Wrongful death cases often are settled out of court, particularly if the defendant realizes that a jury will be very sympathetic to a plaintiff. If your case is headed for settlement, you may be presented with an offer of a structured settlement.
With structured settlements, installment payments are staggered at regular intervals over a predetermined length of time. It could be for as few as five or 10 years or may last for the duration of the life of the plaintiff. These settlements are also useful in personal injury cases with catastrophic injuries that prevent or diminish a plaintiff from working again. If the deceased individual in a wrongful death lawsuit was the breadwinner of a family, a structured settlement can ensure that a family’s economic needs will continue to be met, despite the death of their family member.
With structured settlements, insurance companies usually fund annuities that will generate continuous streams of income over the settlement’s term. Below are some pros and cons of which plaintiffs should be aware.
— The guarantee of payments for a set period of time can be attractive for families who might otherwise run out of money with a lump-sum settlement.

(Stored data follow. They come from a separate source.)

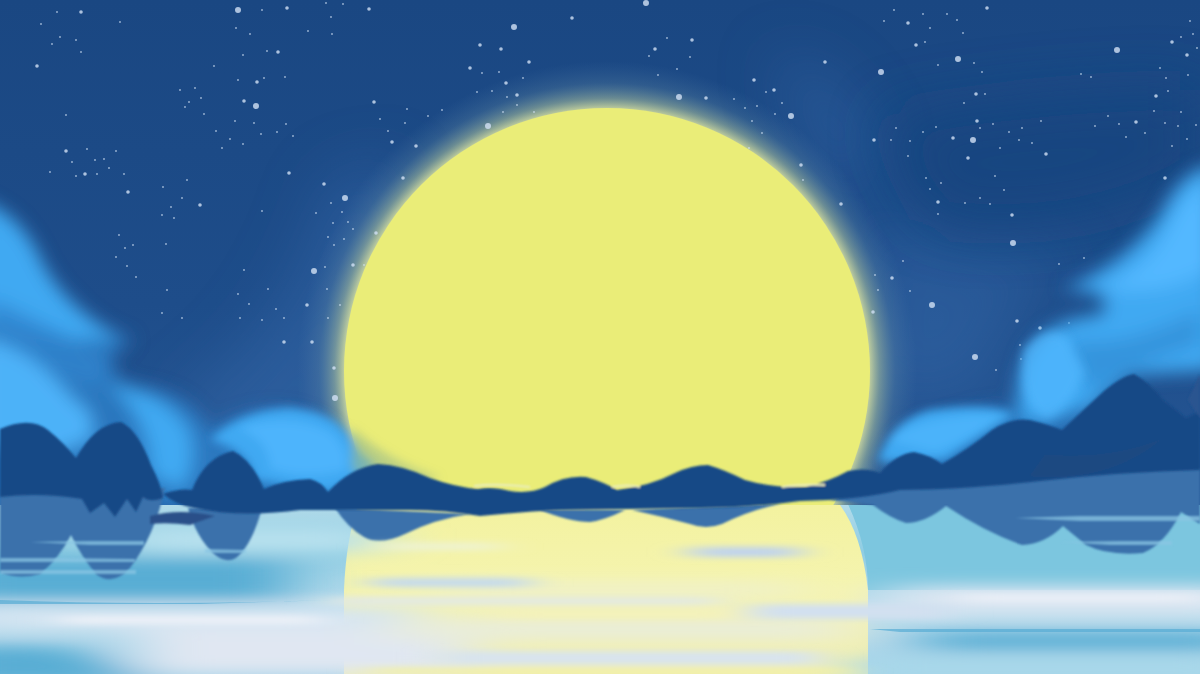
<!DOCTYPE html>
<html lang="en">
<head>
<meta charset="utf-8">
<title>Moonrise over the lake</title>
<style>
:root {
  --sky-top: #1a4782;
  --sky-low: #2d5f9e;
  --moon: #eaed78;
  --moon-reflection: #f5f4b0;
  --cloud: #3fa9f2;
  --cloud-light: #52b8ff;
  --cloud-deep: #2f83cd;
  --mountain: #194a86;
  --mountain-reflection: #3b71ab;
  --water: #7cc6df;
  --water-deep: #58add4;
  --mist: #d9e4f2;
  --star: #d3e2f5;
}
html, body { margin: 0; height: 100%; overflow: hidden; background: var(--sky-top); }
.scene { display: block; width: 1200px; height: 674px; }
.stars path { fill: none; stroke: var(--star); stroke-linecap: round; }
.stars .large { stroke-width: 6; opacity: .8; }
.stars .medium { stroke-width: 3.6; opacity: .8; }
.stars .small { stroke-width: 2; opacity: .65; }
.cloud { fill: var(--cloud); }
.cloud-light { fill: var(--cloud-light); }
.cloud-deep { fill: var(--cloud-deep); }
.mountain { fill: var(--mountain); }
.reflection { fill: var(--mountain-reflection); }
</style>
</head>
<body>
<svg class="scene" viewBox="0 0 1200 674" role="img" aria-label="A huge yellow moon rising behind mountains and a misty lake under a starry sky">
  <defs>
    <linearGradient id="sky" x1="0" y1="0" x2="0" y2="1">
      <stop offset="0" stop-color="var(--sky-top)"/>
      <stop offset=".45" stop-color="#1e4d8a"/>
      <stop offset="1" stop-color="var(--sky-low)"/>
    </linearGradient>
    <linearGradient id="lake" x1="0" y1="0" x2="0" y2="1">
      <stop offset="0" stop-color="#b5dcea"/>
      <stop offset=".3" stop-color="#8fcde3"/>
      <stop offset=".6" stop-color="#b9dcec"/>
      <stop offset="1" stop-color="#a5d3e8"/>
    </linearGradient>
    <linearGradient id="moon-path" x1="0" y1="0" x2="0" y2="1">
      <stop offset="0" stop-color="#f3f29f"/>
      <stop offset=".5" stop-color="var(--moon-reflection)"/>
      <stop offset="1" stop-color="#f0eeb4"/>
    </linearGradient>
    <radialGradient id="halo" gradientUnits="userSpaceOnUse" cx="607" cy="371" r="310">
      <stop offset=".84" stop-color="#f3f5a2" stop-opacity=".85"/>
      <stop offset=".88" stop-color="#b9cda0" stop-opacity=".5"/>
      <stop offset=".93" stop-color="#7fa5b0" stop-opacity=".2"/>
      <stop offset="1" stop-color="#5f8cb8" stop-opacity="0"/>
    </radialGradient>
    <filter id="soft-1" x="-10%" y="-30%" width="120%" height="160%"><feGaussianBlur stdDeviation="1"/></filter>
    <filter id="soft-5" x="-30%" y="-60%" width="160%" height="220%"><feGaussianBlur stdDeviation="5"/></filter>
    <filter id="soft-9" x="-40%" y="-60%" width="180%" height="220%"><feGaussianBlur stdDeviation="9"/></filter>
    <filter id="soft-30" x="-50%" y="-60%" width="200%" height="220%"><feGaussianBlur stdDeviation="30"/></filter>
    <filter id="streak" x="-20%" y="-150%" width="140%" height="400%"><feGaussianBlur stdDeviation="18 3"/></filter>
    <filter id="wide-mist" x="-20%" y="-100%" width="140%" height="300%"><feGaussianBlur stdDeviation="32 8"/></filter>
    <clipPath id="lake-area"><rect y="505" width="1200" height="169"/></clipPath>
  </defs>

  <g id="night-sky">
    <rect width="1200" height="674" fill="url(#sky)"/>
    <g filter="url(#soft-30)" fill="#3568a8" opacity=".5">
      <path d="M180 400Q290 330 330 180L400 160L350 470H170Z"/>
      <path d="M870 210Q960 270 1080 250Q1010 310 980 400H860Z"/>
      <path d="M770 60Q830 50 880 150L840 200Z"/>
    </g>
    <path filter="url(#soft-30)" fill="#17447f" opacity=".8" d="M880 120Q1040 90 1200 90V170Q1090 240 930 220Z"/>
  </g>

  <g id="moon">
    <circle cx="607" cy="371" r="310" fill="url(#halo)"/>
    <circle cx="607" cy="371" r="263" fill="var(--moon)"/>
  </g>

  <g class="stars">
    <path class="large" d="M256 106h0M345 198h0M314 271h0M335 398h0M514 27h0M679 97h0M881 72h0M973 140h0M1013 243h0M1117 50h0M238 10h0M646 3h0M488 126h0M932 305h0M975 357h0M791 116h0M958 59h0"/>
    <path class="medium" d="M81 12h0M37 66h0M244 101h0M287 8h0M369 9h0M289 173h0M324 184h0M200 205h0M128 192h0M66 151h0M85 174h0M284 342h0M312 342h0M334 368h0M307 305h0M353 265h0M376 233h0M403 178h0M392 142h0M416 146h0M374 102h0M278 52h0M257 82h0M470 68h0M501 49h0M529 62h0M506 83h0M517 95h0M480 45h0M572 18h0M655 49h0M692 40h0M706 98h0M754 80h0M774 90h0M825 62h0M841 204h0M801 165h0M892 278h0M873 312h0M987 8h0M908 23h0M916 45h0M976 94h0M1046 154h0M968 158h0M1012 215h0M938 202h0M953 138h0M874 140h0M1156 96h0M1187 55h0M1172 42h0M1017 321h0M1040 328h0M1165 178h0M977 121h0M1136 122h0"/>
    <path class="small" d="M41 24h0M57 12h0M52 44h0M60 37h0M76 40h0M81 52h0M120 22h0M66 115h0M50 172h0M72 162h0M76 176h0M95 160h0M104 159h0M116 151h0M87 149h0M97 174h0M124 174h0M109 168h0M119 235h0M133 245h0M116 257h0M127 266h0M136 277h0M125 248h0M163 187h0M171 207h0M162 215h0M174 218h0M166 244h0M182 198h0M187 180h0M167 290h0M162 313h0M182 318h0M180 90h0M189 102h0M201 98h0M204 114h0M185 107h0M195 88h0M214 66h0M236 28h0M243 55h0M262 10h0M250 34h0M267 51h0M264 78h0M238 80h0M285 77h0M308 31h0M331 17h0M332 34h0M326 3h0M343 4h0M235 121h0M222 148h0M216 131h0M243 144h0M230 139h0M254 123h0M261 134h0M286 124h0M277 132h0M293 136h0M262 211h0M244 270h0M238 294h0M249 304h0M240 318h0M268 289h0M276 309h0M284 318h0M262 320h0M316 213h0M328 237h0M333 223h0M348 222h0M344 239h0M353 229h0M334 245h0M342 212h0M331 203h0M327 289h0M340 305h0M328 318h0M364 265h0M325 267h0M380 119h0M405 123h0M407 109h0M388 131h0M428 116h0M442 110h0M482 73h0M492 91h0M499 72h0M507 97h0M523 78h0M517 105h0M503 112h0M477 92h0M534 112h0M667 38h0M649 56h0M677 69h0M690 57h0M658 75h0M734 99h0M745 108h0M757 106h0M766 92h0M775 114h0M782 103h0M752 121h0M749 148h0M762 133h0M803 180h0M875 275h0M878 290h0M910 291h0M903 261h0M896 128h0M891 140h0M908 156h0M910 141h0M923 132h0M936 127h0M884 21h0M894 10h0M923 14h0M947 14h0M957 20h0M930 28h0M925 42h0M938 65h0M963 33h0M974 63h0M982 72h0M985 94h0M964 103h0M980 128h0M993 124h0M1009 132h0M1022 128h0M1019 140h0M1032 143h0M1041 121h0M1000 148h0M995 176h0M1004 190h0M990 204h0M980 198h0M965 203h0M941 183h0M930 189h0M938 214h0M926 178h0M1081 74h0M1091 77h0M1095 126h0M1108 116h0M1119 124h0M1126 137h0M1145 133h0M1154 111h0M1165 123h0M1172 146h0M1178 126h0M1187 139h0M1196 125h0M1181 112h0M1160 68h0M1166 78h0M1168 91h0M1188 75h0M1193 34h0M1197 48h0M1181 37h0M1190 21h0M1020 345h0M1021 359h0M996 370h0M1059 264h0M1084 258h0M1069 323h0"/>
  </g>

  <g id="clouds">
    <g filter="url(#soft-9)">
      <path class="cloud-deep" d="M-20 270Q50 310 135 340Q90 360 130 385Q190 390 210 430Q280 390 330 430L380 480L340 510H-20Z" opacity=".75"/>
      <path class="cloud" d="M-20 200Q22 215 42 262Q66 308 122 338Q50 345 -20 320Z"/>
      <path class="cloud-deep" d="M-10 298Q60 330 115 362L96 390Q40 370 -10 330Z" opacity=".8"/>
      <path class="cloud-light" d="M-20 335Q38 352 75 400Q98 410 92 440L40 460L-20 440Z" opacity=".9"/>
      <path class="cloud" d="M108 384Q165 390 190 430Q200 470 180 490L150 475Q150 420 108 384Z"/>
      <path class="cloud-deep" d="M890 470Q900 420 1000 405L1090 420L1000 480Z" opacity=".6"/>
      <path class="cloud" d="M1215 165Q1182 168 1160 215Q1128 262 1062 290Q1120 290 1100 315Q1050 318 1028 352Q1010 390 1022 425L1090 410L1130 375L1215 370Z"/>
      <path class="cloud-light" d="M1210 180Q1182 192 1166 232Q1146 270 1098 288Q1160 300 1210 270Z"/>
      <path class="cloud-deep" d="M1068 340Q1120 350 1200 310V345Q1130 365 1092 395Z" opacity=".55"/>
    </g>
    <g filter="url(#soft-5)">
      <path class="cloud" d="M210 440Q240 410 290 408Q338 412 352 442Q364 460 376 466L330 492L255 480Q250 450 210 440Z"/>
      <path class="cloud-light" d="M238 428Q290 412 330 432Q350 450 345 470Q300 480 270 468Q270 440 238 428Z" opacity=".75"/>
      <path class="cloud" d="M878 462Q890 420 930 410Q990 402 1015 415Q975 440 945 460Z"/>
      <path class="cloud-light" d="M888 440Q920 415 1004 414Q970 440 935 452Z" opacity=".65"/>
      <path class="cloud-light" d="M1024 350Q1046 322 1068 338L1084 372Q1070 410 1046 420Q1016 400 1024 350Z" opacity=".7"/>
      <path d="M352 428Q390 462 440 478L400 490L352 470Z" fill="#9dbd8a" opacity=".6"/>
    </g>
  </g>

  <g id="lake" clip-path="url(#lake-area)">
    <rect y="500" width="1200" height="174" fill="url(#lake)"/>
    <path d="M358 505H840Q862 535 868 590V674H344V590Q346 540 358 505Z" fill="url(#moon-path)"/>
    <path d="M846 500Q868 545 868 590H1200V500Z" fill="var(--water)"/>
    <g filter="url(#wide-mist)">
      <rect x="-60" y="558" width="350" height="42" fill="var(--water-deep)"/>
      <rect x="120" y="528" width="260" height="24" fill="#b8e1ee"/>
      <rect x="-40" y="606" width="460" height="24" fill="#d5e5f2"/>
      <rect x="140" y="628" width="330" height="46" fill="#e0e7f2"/>
      <rect x="890" y="586" width="370" height="28" fill="#dce6f2"/>
      <rect x="920" y="632" width="330" height="18" fill="var(--water-deep)"/>
      <path d="M-60 646H70L160 684H-60Z" fill="var(--water-deep)"/>
      <rect x="850" y="658" width="400" height="22" fill="#a8d8ea"/>
      <rect x="440" y="583" width="360" height="14" fill="#eef0cd"/>
      <rect x="390" y="618" width="460" height="22" fill="#e9edda"/>
    </g>
  </g>

  <g id="mountain-reflections" filter="url(#soft-1)">
    <path class="reflection" d="M0 488H165Q155 535 130 568Q114 586 97 575Q82 558 71 535Q58 560 40 574Q18 580 0 572Z"/>
    <path class="reflection" d="M188 508H262Q252 545 236 558Q226 564 214 554Q196 537 188 508Z"/>
    <path class="reflection" d="M335 508L470 514Q435 519 405 534Q380 546 364 537Q348 528 335 508Z"/>
    <path class="reflection" d="M540 510H625Q605 520 590 522Q570 522 540 510ZM632 510L780 504Q750 510 722 524Q706 530 690 524Q660 516 632 510Z"/>
    <path class="reflection" d="M830 500Q920 470 1200 468V524L1181 512Q1165 544 1143 553Q1108 556 1086 545L1063 526Q1045 544 1022 545Q985 532 946 506Q925 523 906 523Q890 518 873 505Q855 502 830 500Z"/>
    <path d="M150 516Q180 508 215 516L190 525Q168 522 150 524Z" fill="#2a5089"/>
  </g>

  <g id="mountains" filter="url(#soft-1)">
    <path class="mountain" d="M0 429Q30 416 48 430Q64 443 76 458Q96 423 121 422Q138 430 151 465Q161 484 163 498Q150 503 143 497L136 512L127 499L115 517L104 503L90 513L82 499Q40 492 0 497Z"/>
    <path class="mountain" d="M163 494Q180 488 192 490Q205 457 233 451Q252 460 264 489Q283 480 310 479Q322 482 328 492Q350 468 378 464Q402 465 430 478Q455 487 478 489Q492 486 510 491Q530 494 545 487Q565 475 586 477Q604 482 617 490Q650 486 675 473Q692 465 708 465Q725 470 745 480Q772 488 806 487Q830 481 848 471Q866 467 880 473Q896 454 914 452Q930 455 942 464Q970 448 992 430Q1012 417 1030 420Q1050 425 1062 430Q1078 415 1104 391Q1122 376 1134 374Q1150 383 1163 400L1186 418L1200 411V470Q1120 472 1040 481Q960 490 900 490Q860 500 800 501Q750 508 700 508L560 510Q520 512 480 516Q440 509 400 510H300Q240 518 194 508Q176 505 163 494Z"/>
    <path d="M1188 400L1200 374V418Z" fill="#2a5590"/>
    <path d="M1045 455Q1110 460 1160 440Q1110 482 1030 476Z" fill="#27477f" opacity=".5"/>
    <path d="M474 486Q495 483 530 487M612 487Q628 484 640 487M782 487Q800 484 825 485" fill="none" stroke="#e9edba" stroke-width="2"/>
  </g>

  <g id="water-streaks" clip-path="url(#lake-area)">
    <g filter="url(#streak)">
      <rect x="690" y="547" width="110" height="10" fill="#bdd2f0"/>
      <rect x="370" y="578" width="160" height="9" fill="#c3d9ee"/>
      <rect x="750" y="604" width="200" height="15" fill="#d2e0f0"/>
      <rect x="380" y="543" width="120" height="7" fill="#eef3d4"/>
      <rect x="330" y="597" width="390" height="8" fill="#e2e9e4"/>
      <rect x="500" y="610" width="240" height="8" fill="#f4f2ba"/>
      <rect x="440" y="651" width="380" height="14" fill="#d8e4ee"/>
      <rect x="370" y="668" width="480" height="6" fill="#f3f1a6"/>
      <rect x="60" y="616" width="260" height="8" fill="#edf1f8"/>
      <rect x="960" y="594" width="240" height="8" fill="#eaeff7"/>
    </g>
    <g fill="#8ac6e4" opacity=".75" filter="url(#soft-1)">
      <path d="M30 542L90 541H144V545H90Z"/>
      <path d="M0 558H60L135 559V562H0Z"/>
      <path d="M0 570H136V574H0Z"/>
      <path d="M205 549L246 550V553H205Z"/>
      <path d="M1015 518L1080 516H1200V521H1080Z"/>
      <path d="M1060 542L1120 541H1172V545H1110Z"/>
    </g>
    <path d="M0 600Q150 606 330 600L200 604H0ZM870 629H1200V632H900Z" fill="var(--water-deep)" opacity=".7"/>
  </g>
</svg>
</body>
</html>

— Annuities can be designed to meet plaintiffs’ individual needs and contingencies.
— Insurance laws on the state level guarantee insurers’ obligations and offer safety nets if insurance companies become insolvent.
— When defendants and plaintiffs are struggling to reach a workable compromise during negotiations, structured settlements can be proposed that meet both parties’ specifications.
— There can be adverse tax consequences stemming from structured settlements in wrongful death cases. It’s always wise to retain a certified public accountant or other financial professional to advise on this matter before settling.
— Future economic conditions, like recessions or inflation rates, could render the settlement payments insufficient.
— Should a need arise to access a large amount of money quickly, it can be expensive to liquidate a structured settlement through a broker that “buys” them for a hefty chunk of the total.
Your attorney can provide advice and guidance during these negotiations so that you get the best deal possible.
Source: Findlaw, “Structured Settlements: Pros and Cons,” accessed Sep. 30, 2016